The challenge here is to convey a lot of information to people in a way that is not boring, and which allows us to drill into the interesting and useful bits quickly.
The key tool is the online dashboard. We design online dashboards using Human-Focused Design principles. They are literally like the dashboard on a plane: tell me what I need to know and tell me what’s happening using the simplest and most direct means available. This level of data is consumed by operational roles and is an important part of the concept of closing the loop – I need to know how I did last week so that I can determine what impact my work is having on the customer.
At the next level up, understanding what is happening at a strategic level is the task of data integration. Most customer relationships span multiple experiences – active and reactive, at a point in time and over time. To truly understand the customer, we need to see how they are experiencing the customer relationship across all touchpoints and over time. This is where an application like HumanListening’s Data Wrangler is so important. It meshes internal data and data from multiple surveys into a coherent picture of the real customer experience and cause and effect. We still seek to determine who is satisfied and why but doing so can be largely automated and data driven.
The next layer is to understand return on investment – this is the so what. So what if customers have poor call quality – it can depend on what they are paying and their expectations. Ultimately, its impact and importance can be understood in terms of the behavioural impact on the customer relationship. This ability is developed by linking financial data and customer experience data so that we can understand the commercial impact both now and in the future. Businesses run lean and decisions on investment need to be supported by understanding the relative ROI. It is par for the course now to look at results and understand their impact in terms of conversion.
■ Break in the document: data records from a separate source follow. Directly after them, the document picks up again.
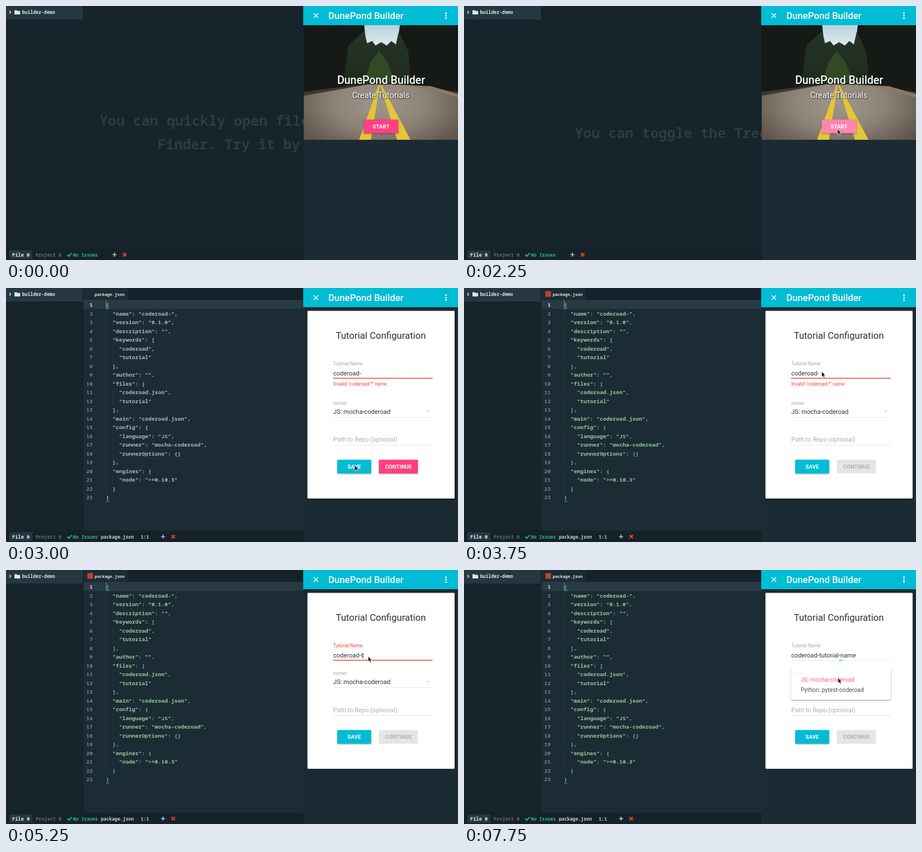
An HTML page for the animation above (8000 ms loop, 800 by 450 pixels).

```html
<!DOCTYPE html>
<html lang="en">
<head>
<meta charset="utf-8">
<title>Tutorial builder</title>
<style>
html, body { margin: 0; height: 100%; overflow: hidden; background: #17242b; }
svg { display: block; width: 100vw; height: 100vh; }
text { white-space: pre; }
.ui { font-family: Roboto, sans-serif; }
.mono { font-family: "Noto Sans Mono", "DejaVu Sans Mono", monospace; font-weight: 600; }
.bold { font-weight: 700; }
.medium { font-weight: 500; }
.middle { text-anchor: middle; }
.end { text-anchor: end; }
.shadow { filter: drop-shadow(0 1px 1px #0006); }
.title-shadow { filter: drop-shadow(1px 1px 1px #000c); }
</style>
</head>
<body>
<svg viewBox="0 0 800 450">
  <defs>
    <linearGradient id="sky" x2="0" y2="1"><stop stop-color="#b9d3df"/><stop offset="1" stop-color="#e3ebea"/></linearGradient>
    <radialGradient id="road" gradientUnits="userSpaceOnUse" cx="0" cy="0" r="1" gradientTransform="translate(663 172) scale(165 95)">
      <stop stop-color="#a0968c"/><stop offset=".5" stop-color="#8d8378"/><stop offset="1" stop-color="#5e554c"/>
    </radialGradient>
    <linearGradient id="wood" x2="0" y2="1"><stop stop-color="#26352a"/><stop offset="1" stop-color="#1d2a19"/></linearGradient>
  </defs>
  <g id="stage"></g>
</svg>
<script>
const LOOP = 8000, STEP = 250;
const TEAL = '#00bcd4', PINK = '#ff4081', RED = '#f44336', GREEN = '#26b796';
const APP = 'DunePond Builder';
const CODE = `{
  "name": "coderoad-",
  "version": "0.1.0",
  "description": "",
  "keywords": [
    "coderoad",
    "tutorial"
  ],
  "author": "",
  "files": [
    "coderoad.json",
    "tutorial"
  ],
  "main": "coderoad.json",
  "config": {
    "language": "JS",
    "runner": "mocha-coderoad",
    "runnerOptions": {}
  },
  "engines": {
    "node": ">=0.10.3"
  }
}`.split('\n');
// time, x, y of the pointer tip
const POINTER = [
  [750, 661, 218], [2500, 661, 218], [3000, 617, 314], [3250, 617, 314],
  [3750, 633, 148], [4250, 641, 153], [6750, 641, 153], [7250, 662, 191], [8000, 662, 191]
];

const rect = (x, y, w, h, fill, extra = '') =>
  `<rect x="${x}" y="${y}" width="${w}" height="${h}" fill="${fill}" ${extra}/>`;
const path = (d, fill, extra = '') => `<path d="${d}" fill="${fill}" ${extra}/>`;
const stroke = (d, color, width = 1) => path(d, 'none', `stroke="${color}" stroke-width="${width}"`);
const text = (x, y, size, fill, str, cls = '') =>
  `<text class="ui ${cls}" x="${x}" y="${y}" font-size="${size}" fill="${fill}">${str}</text>`;
const mono = (x, y, size, fill, str, cls = '') =>
  `<text class="mono ${cls}" x="${x}" y="${y}" font-size="${size}" fill="${fill}">${str}</text>`;
const button = (x, y, w, label, fill, color = '#fff', cls = 'shadow') =>
  rect(x, y, w, 24.3, fill, `rx="1.4" class="${cls}"`) +
  text(x + w / 2, y + 15.6, 9.7, color, label, 'bold middle');

function tree() {
  return rect(0, 0, 136, 24, '#263741') +
    stroke('M6 8.5l2.5 2.5L6 13.5', '#dfe6e9', 1.3) +
    path('M15 7.5h4l1.2 1.3H25V15H15z', '#dfe6e9') +
    mono(28.5, 14.2, 8.1, '#dfe6e9', 'builder-demo');
}

function statusBar(open) {
  const x = open ? 86 : 0;
  return rect(0, 430, 527, 20, '#16222a') + rect(6, 433, 40.5, 15, '#263741') +
    mono(11, 443.5, 8.6, '#e4eaec', 'File 0', 'bold') +
    mono(52.5, 443.5, 8.5, '#5d6c74', 'Project 0') +
    stroke('M108.5 440.5l2.7 2.8 4.8-5.5', GREEN, 2) +
    mono(118.5, 443.5, 8.15, GREEN, 'No Issues') +
    (open ? mono(168, 443.5, 8.1, '#c3ced2', 'package.json') + mono(238.5, 443.5, 8.1, '#c3ced2', '1:1') : '') +
    stroke(`M${188.5 + x} 440.5h7m-3.5-3.5v7`, '#b4c0c5', 1.7) +
    stroke(`M${207 + x} 437.5l6 6m0-6l-6 6`, '#e23c24', 2.4);
}

function tips(t) {
  const tip = (x, y, str, opacity) => `<g opacity="${opacity}">${mono(x, y, 24.75, '#2c3c44', str, 'bold')}</g>`;
  const before = t < 250 ? 1 : t < 500 ? .5 : 0;
  const after = t < 750 ? 0 : t < 1000 ? .5 : 1;
  return tip(165.5, 212, 'You can quickly open files', before) +
    tip(268, 254, 'Finder. Try it by', before) +
    tip(196, 234, 'You can toggle the Tree', after);
}

function codeLine(line, i, colored) {
  const y = 33 + i * 15.5, indent = line.search(/\S/);
  const spans = line.trim().split(/("[^"]*")/).map(part => {
    const color = !colored ? '#a9b7bd' : part[0] === '"' ? '#94c79b' : '#5cbcae';
    return `<tspan fill="${color}">${part}</tspan>`;
  }).join('');
  let guides = '';
  for (let k = 0; k < indent; k += 2)
    guides += stroke(`M${177.5 + k * 5.76} ${y - 11}v15.5`, '#2b3f47', .7);
  return guides + mono(153.5, y, 9.6, i ? '#70838b' : '#d5dee1', i + 1, 'end') +
    mono(177 + indent * 5.76, y, 9.6, '#5cbcae', spans);
}

function editor(colored) {
  return rect(136, 0, 391, 430, '#1c2c34') + rect(136, 0, 391, 21, '#16222a') +
    rect(137, 0, 78, 21, '#1c2c34') + rect(136, 0, 1, 430, '#131e25') +
    (colored ? rect(144, 5.5, 10, 10, '#c83a3c') : '') +
    mono(157, 13.5, 7.35, '#dfe6e9', 'package.json') +
    rect(137, 21, 390, 16, '#283a43') +
    CODE.map((line, i) => codeLine(line, i, colored)).join('') +
    stroke('M177.5 22v14', '#9fb4bb', .8) +
    stroke('M177 36.5h6M177 378h6', '#4aa99d', 1);
}

function header() {
  return rect(526, 0, 274, 34, TEAL) +
    stroke('M544.5 13l8 8m0-8l-8 8', '#fff', 1.5) +
    text(570.5, 23, 16.6, '#fff', APP, 'medium') +
    [12.7, 17, 21.3].map(y => `<circle cx="778.7" cy="${y}" r="1.5" fill="#fff"/>`).join('');
}

function photo() {
  return rect(527, 34, 273, 203, '#151a17') +
    path('M634 34H697L692 74H638z', 'url(#sky)') +
    path('M596 146L606 70 634 44 639 66 648 62 654 70 664 64 674 70 682 62 690 68 695 46 712 80 718 146z', 'url(#wood)') +
    path('M634 136L646 98 660 80 674 98 690 136z', '#314a25') +
    path('M527 152L640 138H700L800 152V170H527z', '#40382b') +
    path('M527 159L640 139H690L735 142 800 161V237H527z', 'url(#road)') +
    path('M690 139L752 142 800 156V162L735 145z', '#8b7a62') +
    path('M659.5 140h2L646 237H625z', '#e2c635') +
    path('M662.5 140h2L716 237H692z', '#e2c635');
}

function hero(pressed) {
  return photo() +
    text(664, 138, 19.4, '#fff', APP, 'medium middle title-shadow') +
    text(663.5, 163, 14.5, '#fff', 'Create Tutorials', 'middle title-shadow') +
    button(633, 201.3, 61.5, 'START', pressed ? '#ff85ae' : PINK);
}

function nameField(t) {
  const filled = t >= 3000, invalid = filled && t < 5500;
  const focused = !filled || (t >= 4250 && t < 7500);
  const accent = invalid ? RED : TEAL;
  const growing = t < 2750;
  const typed = Math.max(0, (t - 5250) / STEP * 2 + 1);
  const value = filled ? 'coderoad-' + 'tutorial-name'.slice(0, typed) : '';
  const caret = focused && !(t >= 4500 && t < 5000) && t !== 7000;
  const half = growing ? 57 : t < 7500 ? (focused || invalid ? 88 : 0) : t < 7750 ? 40 : 3;
  return text(579.3, growing ? 143.3 : 137.4, growing ? 9.2 : 8.28, focused && !growing ? accent : '#a6a6a6', 'Tutorial Name') +
    (filled ? '' : text(579.3, 154, 11.04, '#cfcfcf', 'coderoad-tutorial-name')) +
    text(579.3, 155.3, 11.04, '#303030', value +
      (caret ? `<tspan dx="-1" font-size="12" font-weight="300">|</tspan>` : '')) +
    rect(579, 159.8, 176, .7, '#dcdcdc') +
    rect(667 - half, 159.2, half * 2, 1.4, accent) +
    (filled && t < 5250 ? text(579.3, 172.8, 8.28, RED, 'Invalid "coderoad-*" name') : '');
}

function runnerField(t, shift) {
  const value = t < 3000
    ? text(579.3, 203, 11.04, '#a9a9a9', 'runner')
    : text(579.3, 186 + shift, 8.28, '#a6a6a6', 'runner') +
      text(579.3, 202.4 + shift, 11.04, '#303030', 'JS: mocha-coderoad');
  return value + rect(579, 208 + shift, 176, .7, '#dcdcdc') +
    path(`M743 ${196.5 + shift}h7l-3.5 3.5z`, '#dadada');
}

function menu(opacity) {
  return `<g opacity="${opacity}">` +
    rect(579, 175, 176.5, 55, '#fff', 'rx="1.4" class="shadow"') +
    text(579.3, 186, 8.28, '#fdeef2', 'runner') +
    text(596, 197.6, 10.35, '#ff5c94', 'JS: mocha-coderoad') +
    text(596, 215.6, 10.35, '#505050', 'Python: pytest-coderoad') + '</g>';
}

function form(t) {
  const error = t >= 3000 && t < 5250;
  const shift = error ? 20.8 : 0;
  const lower = t < 3000 ? 4.2 : shift;
  return rect(533.5, 40.5, 260.5, 311.7 + lower, '#fff', 'rx="1.4" class="shadow"') +
    text(663.5, 90, 16.6, '#303030', 'Tutorial Configuration', 'middle') +
    nameField(t) + runnerField(t, shift) +
    text(579.3, 251.5 + lower, 11.04, '#adadad', 'Path to Repo (optional)') +
    rect(579, 257.3 + lower, 176, .7, '#dcdcdc') +
    button(586.3, 283.5 + lower, 60, 'SAVE', TEAL) +
    (t < 3250 ? button(660, 283.5 + lower, 69, 'CONTINUE', PINK)
      : button(660, 283.5 + lower, 69, 'CONTINUE', '#e5e5e5', '#b0b0b0', '')) +
    (t >= 7500 ? menu(t < 7750 ? .6 : 1) : '');
}

function pointer(t) {
  const i = POINTER.findIndex(p => p[0] > t);
  if (i < 1) return '';
  const [t0, x0, y0] = POINTER[i - 1], [t1, x1, y1] = POINTER[i];
  const k = (t - t0) / (t1 - t0);
  return path('M0 0V9.6L2.2 7.6 3.8 11.2 5.5 10.4 3.9 6.9H7z', '#111',
    `stroke="#fff" stroke-width=".7" transform="translate(${x0 + (x1 - x0) * k} ${y0 + (y1 - y0) * k})"`);
}

function scene(t) {
  const open = t >= 3000;
  return rect(0, 0, 800, 450, '#17242b') + tree() +
    (open ? editor(t >= 3250) : tips(t)) + statusBar(open) +
    rect(527, 34, 273, 416, '#1c2b33') +
    (t < 2500 ? hero(t >= 2000) : form(t)) + header() + pointer(t);
}

const stage = document.getElementById('stage');
let shown = -1;
function tick() {
  const t = Math.floor(performance.now() % LOOP / STEP) * STEP;
  if (t !== shown) stage.innerHTML = scene(shown = t);
  requestAnimationFrame(tick);
}
tick();
</script>
</body>
</html>
```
If I do this, will it increase satisfaction, which will increase advocacy and decrease churn? How much will we benefit?
Communicating the story of what and so what is the foundation for now what. A big part of our work as consultants is providing good advice on how our clients can drive improved customer experience. The underlying principles that were in play 20 years ago really have not changed. Generally, driving positive change from CX data is about identifying a failure of process or failure in an application of process. The details that help us diagnose which is which are in the open-ended feedback and our use of conversational chatbots is pivotal to eliciting it from customers through deeper consideration of their experiences and describing the causes through better text analytics.
Our HumanListening technology empowers us as never before. If a customer says they have a poor experience onboarding a new product because of the form, our chatbot technology probes to identify the process, the form and the specific issue – e.g. lack of clear instructions or poor formatting. Our analytics captures and consolidates similar feedback and estimates the impact it is having on customer experience. We can identify an exact issue and an exact outcome of it with an exact cause. This is modern insights.
Ultimately though, this level of detail still requires human to human interaction to package up the story. It isn’t about the form. It is about the narrative of the customer experience and how it is shaped by needs and expectations and what happens when you deliver to them …or not.
A CX program which is episodic in nature means that it is aligned to the stages that customers employees go through in their relationship with an organisation.